┌─ Supplied records

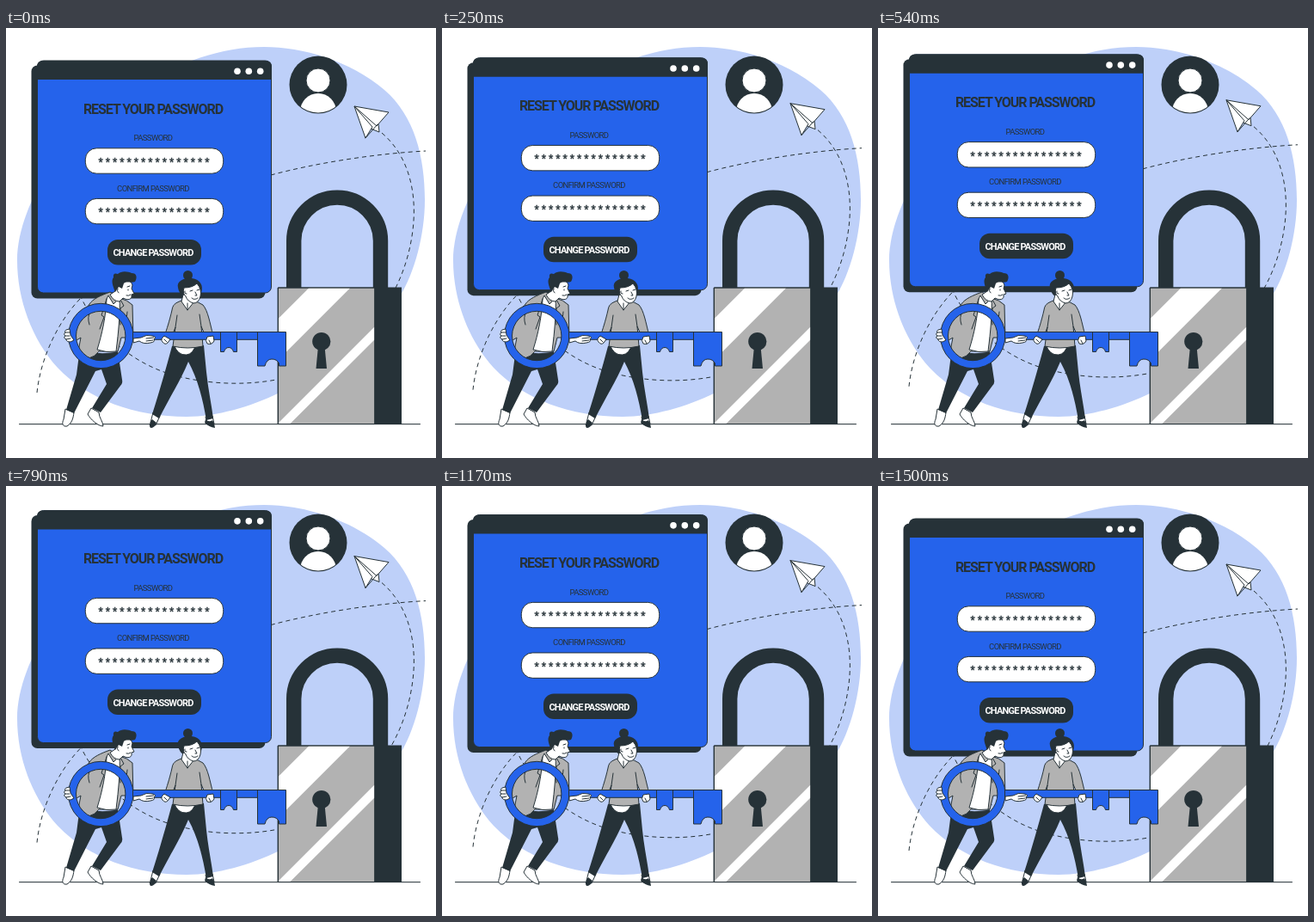
Recreate the animation shown at these times as an HTML page. Size 500 by 500 pixels, loop 1540 ms.

```html
<!DOCTYPE html>
<html lang="en">
<head>
<meta charset="utf-8">
<title>Reset your password</title>
<style>
  html, body { margin: 0; width: 100%; height: 100%; overflow: hidden; background: #fff; }
  svg { display: block; width: 100%; height: 100%; }
  text { font-family: Roboto, "Open Sans", sans-serif; text-anchor: middle; fill: #263238; }
  .title { font-size: 16px; font-weight: 700; letter-spacing: -1.05px; }
  .label { font-size: 9.5px; letter-spacing: -.62px; }
  .stars { font: 13.75px "Liberation Mono", monospace; stroke: #263238; stroke-width: .4; }
  .action { font-size: 11px; font-weight: 700; letter-spacing: -.8px; fill: #fff; }
  .ink { fill: #263238; }
  .blue, .grey, .white { stroke: #263238; stroke-width: 1; stroke-linejoin: round; }
  .blue { fill: #2563eb; }
  .grey { fill: #b2b2b2; }
  .white { fill: #fff; }
  .line, .dash { fill: none; stroke: #263238; stroke-width: 1; stroke-linecap: round; }
  .dash { stroke-dasharray: 5 4; stroke-linecap: butt; }
  .fine { stroke-width: .8; }
</style>
</head>
<body>
<svg viewBox="0 0 500 500">
  <defs>
    <clipPath id="badge"><circle cx="363" cy="66" r="32.6"/></clipPath>
  </defs>

  <path fill="#bed0f9" d="M300 22C345 22 400 38 440 72C475 102 487 150 487 200C487 240 475 285 458 312C430 350 370 400 316 425C285 440 245 452 210 452C150 452 95 432 60 395C30 362 13 315 13 270C13 235 30 195 50 165C100 95 200 22 300 22Z"/>

  <g id="avatar">
    <circle class="ink" cx="363" cy="66" r="33.5"/>
    <circle fill="#fff" cx="363" cy="97" r="21" clip-path="url(#badge)"/>
    <circle fill="#fff" stroke="#263238" cx="363" cy="61" r="14"/>
  </g>

  <g id="float">
    <path class="dash" d="M36 424C40 385 60 340 90 311"/>
    <path class="dash" d="M308 171C360 157 430 146 488 143"/>
    <path class="dash" d="M437 122C470 150 478 195 473 235C465 300 430 350 380 385C330 415 260 420 200 405C140 390 100 345 85 308"/>

    <g id="plane">
      <path class="white" d="M405 91L433 111L434 121L424 117Z"/>
      <path class="white" d="M405 91L445 98L431 114Z"/>
      <path class="white" d="M405 91L418 128L426 115Z"/>
      <path class="line" d="M418 128L432 112"/>
    </g>

    <g id="window">
      <rect class="ink" x="29.5" y="43.5" width="272" height="271" rx="7"/>
      <rect class="blue" x="36.5" y="38" width="272" height="270" rx="7"/>
      <path class="ink" d="M36 60V45Q36 38 43 38H302Q309 38 309 45V60Z"/>
      <g fill="#fff">
        <circle cx="269" cy="50.3" r="3.8"/>
        <circle cx="282.3" cy="50.3" r="3.8"/>
        <circle cx="295.7" cy="50.3" r="3.8"/>
      </g>
      <text class="title" x="171" y="99.5">RESET YOUR PASSWORD</text>
      <text class="label" x="171" y="131">PASSWORD</text>
      <rect class="white" x="92.3" y="139.8" width="160.4" height="29.4" rx="13"/>
      <text class="stars" x="172" y="161.8">****************</text>
      <text class="label" x="171" y="189.6">CONFIRM PASSWORD</text>
      <rect class="white" x="92.3" y="198.4" width="160.4" height="29.4" rx="13"/>
      <text class="stars" x="172" y="220.4">****************</text>
      <rect class="ink" x="118" y="246" width="109" height="29.5" rx="12"/>
      <text class="action" x="171" y="265">CHANGE PASSWORD</text>
    </g>
  </g>

  <path class="line" d="M15.5 460.6H481.5"/>

  <g id="lock">
    <path fill="none" stroke="#263238" stroke-width="17.4" d="M334.7 303V247.5A50.4 50.4 0 0 1 435.5 247.5V303"/>
    <path class="grey" d="M316.5 302H429V460.5H316.5Z"/>
    <path fill="#fff" d="M352 302.5H400L317 385.5V337.5ZM428.5 347.5V362.5L330.5 460H317V459Z"/>
    <path class="line" d="M316.5 302H429V460.5H316.5Z"/>
    <path class="ink" d="M428.5 301.5H460V461H428.5Z"/>
    <circle class="ink" cx="366.8" cy="364.5" r="10.6"/>
    <path class="ink" d="M363 370H370.5L373 396H360.5Z"/>
  </g>

  <g id="man" class="fine">
    <path class="white" d="M69 443L79 447C78 454 77 459 71 463C65 464 65 459 67 455Z"/>
    <path class="white" d="M99 442L108 447C108 453 113 458 113 463C107 463 98 455 95 449Z"/>
    <path class="ink" d="M86 372C100 380 118 379 130 376L135 409Q136 413 133 416L110 447L100 442L117 414L111 397L104 399L79 448L70 444L82 403Z"/>
    <path class="grey" d="M121 307C110 311 101 315 97 321C90 333 80 345 73 352L79 365L87 360L83 381Q98 389 108 376H130L134 360H148L147 322Q141 316 132 314Z"/>
    <path class="white" d="M119 311L125 321L132 314C133 330 131 352 128 376Q117 378 106 374C112 355 116 335 117 315Z"/>
    <path class="line" d="M97 345Q94 336 98 330M117 315L111 334L114 336L109 350M132 314L137 323L133 326V345M141 330Q138 345 146 353"/>
    <path class="white" d="M127 300L136 293Q146 293 147 299L146 303L149 309L146 310C147 316 142 317 136 314L132 318Q125 318 121 310L127 306Z"/>
    <path class="ink" d="M127 307C124 299 122 294 125 290Q124 284 130 286C134 282 142 283 146 285C152 285 153 290 150 295C146 297 140 294 137 297L135 303L131 301Z"/>
    <path class="line" d="M141 301L144 300M142 304V305M140 311Q143 312 145 310M130 303Q128 306 131 308"/>
  </g>

  <g id="woman">
    <path class="white" d="M171 447L179 451L174 462L168 459ZM232 452L240 451L242 460L234 461Z"/>
    <path class="ink" d="M193 370L230 369L233 400C235 420 239 438 241 454L233 456C229 432 223 408 212 388C203 410 190 430 178 454L170 449C179 421 186 396 193 370Z"/>
    <path class="ink" d="M170 455L175 459Q173 465 168 465Q165 461 170 455ZM232 455Q236 459 240 456Q243 460 243 465Q236 464 231 459Z"/>
    <path class="white" d="M195 367Q199 381 210 380Q218 379 221 367Z"/>
    <path class="grey" d="M204 317C196 320 194 322 193 328C190 341 187 350 184 359L191 363L197 348L194 370Q211 374 229 370L227 347L234 363L241 358C237 343 235 329 229 322Q224 319 218 317Z"/>
    <path class="line" d="M197 348L199 334M227 347L225 333"/>
    <circle class="ink" cx="211.5" cy="287.5" r="5.5"/>
    <path class="ink" d="M200 302C198 294 208 290 216 291C226 292 230 300 227 308L222 317L208 314Q201 309 200 302Z"/>
    <path class="white" d="M206 310L204 318L211 328L219 318L218 313Z"/>
    <path class="white" d="M207 302Q217 302 222 297Q228 304 226 312Q224 320 218 320Q211 318 209 312Q205 309 207 302Z"/>
    <path class="line" d="M214 306L217 305M222 305L225 304M220 307L222 311H220M216 314Q219 317 223 314M208 306Q207 309 210 309M211 320L211 328"/>
  </g>

  <g id="key">
    <path class="blue" fill-rule="evenodd" d="M72.5 358a37.7 37.7 0 1 0 75.4 0a37.7 37.7 0 1 0 -75.4 0ZM81.5 358a28.7 28.7 0 1 0 57.4 0a28.7 28.7 0 1 0 -57.4 0Z"/>
    <path class="blue" d="M147.5 353.5H325.5V393H317.5V390Q315 385 309 385Q303 385 301 393H292.5V362.3H268.5V376.5H264.5Q263 371.5 259 371.5Q255 371.5 253.5 376.5H249.5V362.3H147.5Z"/>
    <path class="line" d="M249.5 353.5V363M268.5 353.5V363M292.5 353.5V363"/>
  </g>

  <g id="hands">
    <path class="white" d="M74 350Q67 351 69 354Q66 356 69 358Q66 360 70 362Q70 365 75 365L79 363L75 357Z"/>
    <path class="line" d="M69 354L74 354M69 358H74M70 362L75 361"/>
    <path class="white" d="M148 361L157 360Q163 356 170 358Q176 359 172 362Q174 365 168 366Q160 368 155 364L148 366Z"/>
    <path class="line" d="M163 361L172 360M163 364L171 363"/>
    <path class="white" d="M184 358Q179 362 182 365Q185 369 188 366L191 362Z"/>
    <path class="white" d="M234 359Q231 364 234 367Q239 369 242 364L241 358Z"/>
    <path class="line" d="M184 362L187 365M236 363L238 367"/>
  </g>
</svg>
<script>
  const LOOP = 1540, STEP = 1000 / 24, STEPS = 36, RISE = 10;
  const float = document.getElementById("float");

  // Linear bob at 24 steps a second, resting on the last step.
  function draw(now) {
    const t = now % LOOP;
    const step = Math.min(STEPS, Math.floor((t + 5) / STEP));
    const y = -RISE * (1 - Math.abs(1 - 2 * step / STEPS));
    float.setAttribute("transform", `translate(0 ${y.toFixed(3)})`);
  }

  const start = performance.now();
  function tick() {
    draw(performance.now() - start);
    requestAnimationFrame(tick);
  }
  tick();
</script>
</body>
</html>
```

└─

## Assignment
Only the lines with "letter" are needed; find them in the records and copy each one.

## Answer space
  .title { font-size: 16px; font-weight: 700; letter-spacing: -1.05px; }
  .label { font-size: 9.5px; letter-spacing: -.62px; }
  .action { font-size: 11px; font-weight: 700; letter-spacing: -.8px; fill: #fff; }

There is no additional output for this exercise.